Furthermore, possibly we have sentenced 20-25 actually innocent people to death since 1973, or 0.3% of those so sentenced. Those have all been released upon post conviction review. The anti death penalty claims, that the numbers are significantly higher,are a fraud, easily discoverable by fact checking.
6 inmates have been released from death row because of DNA evidence. An additional 9 were released from prison, because of DNA exclusion, who had previously been sentenced to death.
The innocents deception of death penalty opponents has been getting exposure for many years. Even the behemoth of anti death penalty newspapers, The New York Times,  has recognized that deception.
To be sure, 30 or 40 categorically innocent people have been released from death row . . . (1) This when death penalty opponents were claiming the release of 119 "innocents" from death row. Death penalty opponents never required actual innocence in order for cases to be added to their "exonerated" or "innocents" list. They simply invented their own definitions for exonerated and innocent and deceptively shoe horned large numbers of inmates into those definitions - something easily discovered with fact checking.
There is no proof of an innocent executed in the US, at least since 1900.
If we accept that the best predictor of future performance is past performance, we can reasonable conclude that the DNA cases will be excluded prior to trial, and that for the next 8000 death sentences, that we will experience a 99.8% accuracy rate in actual guilt convictions.

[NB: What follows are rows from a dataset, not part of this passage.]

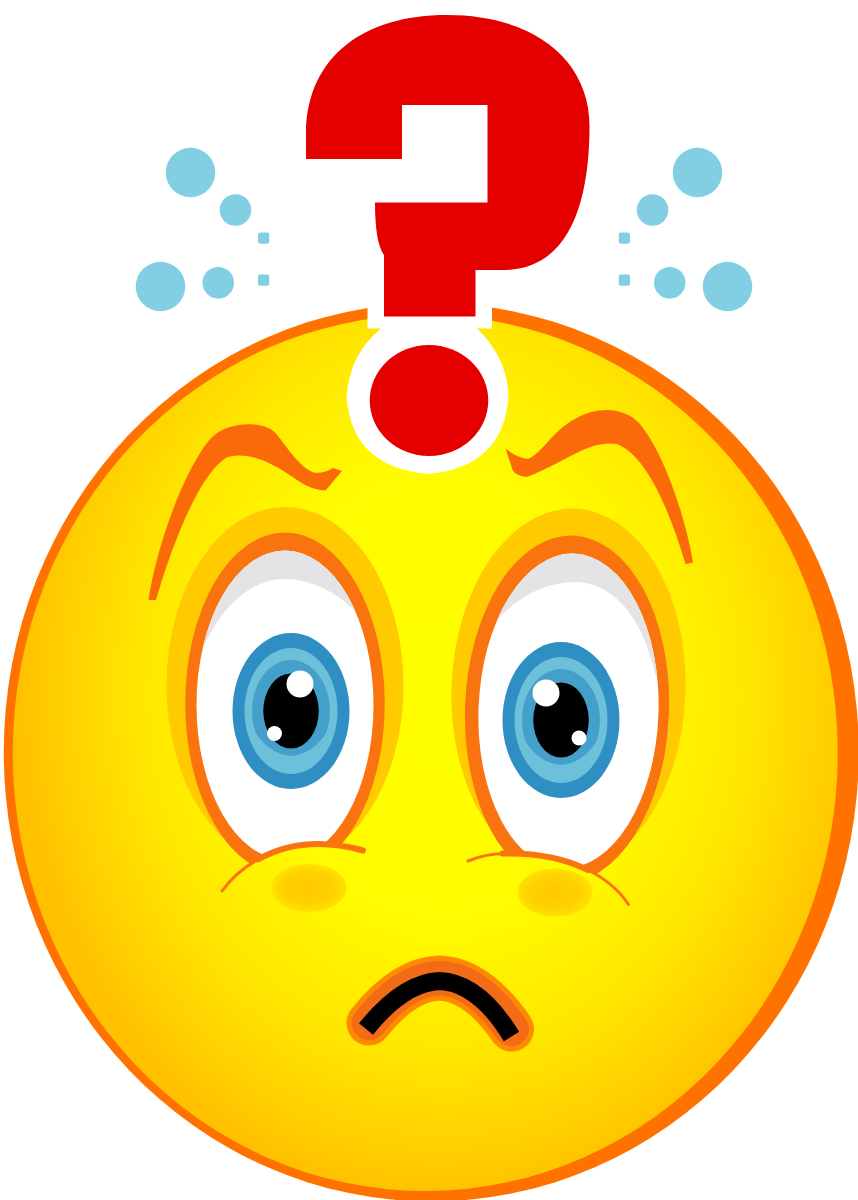
<!DOCTYPE html>
<html lang="en">
<head>
<meta charset="utf-8">
<title>Puzzled face</title>
<style>
:root {
  --paper: #ffffff;
  --question-red: #e50000;
  --drop-blue: #82cfe4;
  --outline-orange: #ff7200;
  --brow-orange: #fb6a08;
  --eye-orange: #f9740f;
  --halo-gold: #ffca00;
  --cheek-gold: #ffcf00;
  --lid-shade: #e4e4e6;
  --iris-rim: #2f8ec2;
  --iris-light: #6cc0da;
  --iris-mid: #44a0cb;
  --ink: #000000;
}
html, body { margin: 0; padding: 0; overflow: hidden; background: var(--paper); }
.canvas { display: block; width: 858px; height: 1200px; }
.drops { fill: var(--drop-blue); }
.mark { fill: var(--question-red); }
.mark-halo { fill: var(--paper); }
.face-rim { fill: var(--outline-orange); }
.face-skin { fill: url(#skin); }
.brow { fill: var(--brow-orange); }
.socket { fill: var(--halo-gold); }
.eye-rim { fill: var(--eye-orange); }
.eye-white, .glint { fill: var(--paper); }
.eye-shade { fill: var(--lid-shade); }
.iris-rim { fill: var(--iris-rim); }
.iris-light { fill: var(--iris-light); }
.iris-mid { fill: var(--iris-mid); }
.pupil { fill: var(--ink); }
.lid { fill: none; stroke: var(--eye-orange); stroke-linecap: round; }
.cheek { fill: url(#blush); }
.mouth { fill: none; stroke-linejoin: round; }
.lip-outer { stroke: #ff8a00; stroke-width: 30; stroke-linecap: round; }
.lip { stroke: #f26b16; stroke-width: 23; stroke-linecap: round; }
.mouth-line { stroke: var(--ink); stroke-width: 12; }
</style>
</head>
<body>
<svg class="canvas" viewBox="0 0 572 800" role="img" aria-label="Yellow face with a worried frown and a red question mark above its head">
  <defs>
    <radialGradient id="skin" gradientUnits="userSpaceOnUse" cx="0" cy="0" r="1" gradientTransform="translate(296 462) scale(284 338)">
      <stop offset="0" stop-color="#ffff00"/>
      <stop offset=".45" stop-color="#fffb00"/>
      <stop offset=".72" stop-color="#ffe600"/>
      <stop offset=".92" stop-color="#ffcd00"/>
      <stop offset="1" stop-color="#ffc000"/>
    </radialGradient>
    <radialGradient id="blush">
      <stop offset="0" stop-color="#ffc800"/>
      <stop offset=".7" stop-color="#ffd200"/>
      <stop offset="1" stop-color="#ffe200"/>
    </radialGradient>
    <clipPath id="left-eye-area">
      <path d="M90 320H285V566H243Q202 556 172 573L150 588L90 540Z"/>
    </clipPath>
    <clipPath id="right-eye-area">
      <path d="M285 320H480V550L413 596Q384 568 337 569L285 566Z"/>
    </clipPath>
    <clipPath id="left-white"><ellipse cx="190" cy="470" rx="59" ry="103"/></clipPath>
    <clipPath id="right-white"><ellipse cx="379" cy="474" rx="60" ry="105" transform="rotate(2 379 474)"/></clipPath>
    <g id="drop-cluster">
      <circle cx="127" cy="115" r="16.5"/>
      <circle cx="157" cy="140" r="10.5"/>
      <rect x="172" y="155" width="7.5" height="7.5" rx="1.5"/>
      <circle cx="107" cy="191" r="16.5"/>
      <circle cx="145.500" cy="188.500" r="10.5"/>
      <rect x="172" y="183" width="7.5" height="7.5" rx="1.5"/>
    </g>
    <g id="iris">
      <ellipse class="iris-rim" rx="39" ry="52"/>
      <ellipse class="iris-light" rx="31" ry="42"/>
      <ellipse class="iris-mid" rx="26" ry="34"/>
      <path class="iris-light" d="M-24 14Q-18 37 0 38Q18 37 24 14Q14 29 0 30Q-14 29 -24 14Z"/>
      <ellipse class="pupil" rx="18.500" ry="25"/>
    </g>
  </defs>

  <g class="drops">
    <use href="#drop-cluster"/>
    <use href="#drop-cluster" transform="translate(592 0) scale(-1 1)"/>
  </g>

  <g id="face">
    <ellipse class="face-rim" cx="287.500" cy="501.500" rx="285" ry="299.500"/>
    <ellipse class="face-skin" cx="283.500" cy="502" rx="275" ry="292"/>
  </g>

  <g id="question-mark">
    <path class="mark-halo" d="M245 196H328V219H318Q338 238 339 264Q336 311 286 316Q235 312 231 265Q233 236 254 219H245Z"/>
    <path class="mark" d="M204 106V88C205 38 242 10 298 10C356 10 393 40 393 84C393 130 382 178 338 180H317V211H256V170Q250 162 250 135H325V70H268V106Z"/>
    <ellipse class="mark" cx="286" cy="267" rx="39.500" ry="37"/>
  </g>

  <g id="brows">
    <path class="brow" d="M99 400C104 366 121 317 139 294C149 281 174 280 183 288C191 297 198 310 209 315Q216 316 222 312L228 314L217 327Q208 327 198 320C184 310 167 300 151 305C133 316 115 362 104 400Z"/>
    <path class="brow" d="M337 299Q344 305 352 306C362 302 368 287 384 279C399 270 417 272 426 282C443 302 457 345 462 375L457 376C447 342 431 303 411 296C392 293 376 309 351 318Q342 317 341 311Z"/>
  </g>

  <g id="left-eye">
    <g clip-path="url(#left-eye-area)">
      <ellipse class="socket" cx="190" cy="457" rx="79" ry="119"/>
      <ellipse class="eye-rim" cx="190" cy="469" rx="66.500" ry="114"/>
      <ellipse class="eye-white" cx="190" cy="470" rx="59" ry="103"/>
      <g clip-path="url(#left-white)">
        <path class="eye-shade" d="M125 440V350H255V430Q225 384 186 386Q151 391 132 440Z"/>
      </g>
    </g>
    <use href="#iris" x="194" y="474"/>
    <circle class="glint" cx="200" cy="456" r="9"/>
    <circle class="glint" cx="183" cy="489" r="5"/>
    <path class="lid" stroke-width="4" d="M172 573Q202 556 242 567"/>
    <path class="lid" stroke-width="2" d="M148 594Q158 580 174 572"/>
    <ellipse class="cheek" cx="206" cy="592" rx="25" ry="16"/>
  </g>

  <g id="right-eye">
    <g clip-path="url(#right-eye-area)">
      <ellipse class="socket" cx="379" cy="460" rx="78" ry="121" transform="rotate(2 379 460)"/>
      <ellipse class="eye-rim" cx="378" cy="473" rx="68" ry="116" transform="rotate(2 378 473)"/>
      <ellipse class="eye-white" cx="379" cy="474" rx="60" ry="105" transform="rotate(2 379 474)"/>
      <g clip-path="url(#right-white)">
        <path class="eye-shade" d="M312 430V355H446V450H437Q423 392 386 388Q347 387 318 430Z"/>
      </g>
    </g>
    <use href="#iris" x="374" y="480"/>
    <circle class="glint" cx="364" cy="462" r="9"/>
    <circle class="glint" cx="386" cy="492" r="5"/>
    <path class="lid" stroke-width="4" d="M335 569Q368 568 392 580"/>
    <path class="lid" stroke-width="2" d="M312 574Q324 569 337 569M390 579Q409 588 419 603"/>
    <ellipse class="cheek" cx="370" cy="595" rx="25" ry="16"/>
  </g>

  <g class="mouth">
    <path class="lip-outer" d="M246 682Q269 653 293 652Q318 653 341 686"/>
    <path class="lip" d="M246 682Q269 653 293 652Q318 653 341 686"/>
    <path class="mouth-line" d="M244 686Q269 655 293 654Q319 655 341 691"/>
  </g>
</svg>
</body>
</html>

This improved accuracy rate does not include the many additional safeguards that have been added to the system, over and above DNA testing.
Of all the government programs in the world, that put innocents at risk, is there one with a safer record and with greater protections than the US death penalty?
Full report -All Innocence Issues: The Death Penalty, upon request.
Full report - The Death Penalty as a Deterrent, upon request
(1) The Death of Innocents: A Reasonable Doubt,
New York Times Book Review, p 29, 1/23/05, Adam Liptak,
national legal correspondent for The NY Times
Dudley Sharp, Justice Matters
e-mail 713-622-5491,
Houston, Texas
Mr. Sharp has appeared on ABC, BBC, CBS, CNN, C-SPAN, FOX, NBC, NPR, PBS, VOA and many other TV and radio networks, on such programs as Nightline, The News Hour with Jim Lehrer, The O'Reilly Factor, etc., has been quoted in newspapers throughout the world and is a published author.
A former opponent of capital punishment, he has written and granted interviews about, testified on and debated the subject of the death penalty, extensively and internationally.

Windypundit said...

WotL, I just wanted to say that was beautifully written. Thoughtful, yet also from the heart. Very nice.

Tom said...

I too thought "Gone Baby Gone" was a great documentary.

A Voice of Sanity said...

Blogger dudleysharp said...
By a 55 - 38 percent margin, voters favor the death penalty for a person convicted of raping a child. Women and men are consistent in their support.
Voters would like free money and free meals too. These simple minded 'surveys' tell us nothing except what people will say. The DP is applied to those with the worst lawyers, not those with the worst crimes. Most people wouldn't murder if they were paid to do it. Those who will murder will do it for trivial reasons. Those who would do it but are deterred by the penalty are a very tiny fraction - exemplified by such as Radovan Karadžić perhaps. Are such as these to be the basis of lawmaking?

~JohNnyIchi~ said...

magnetic rings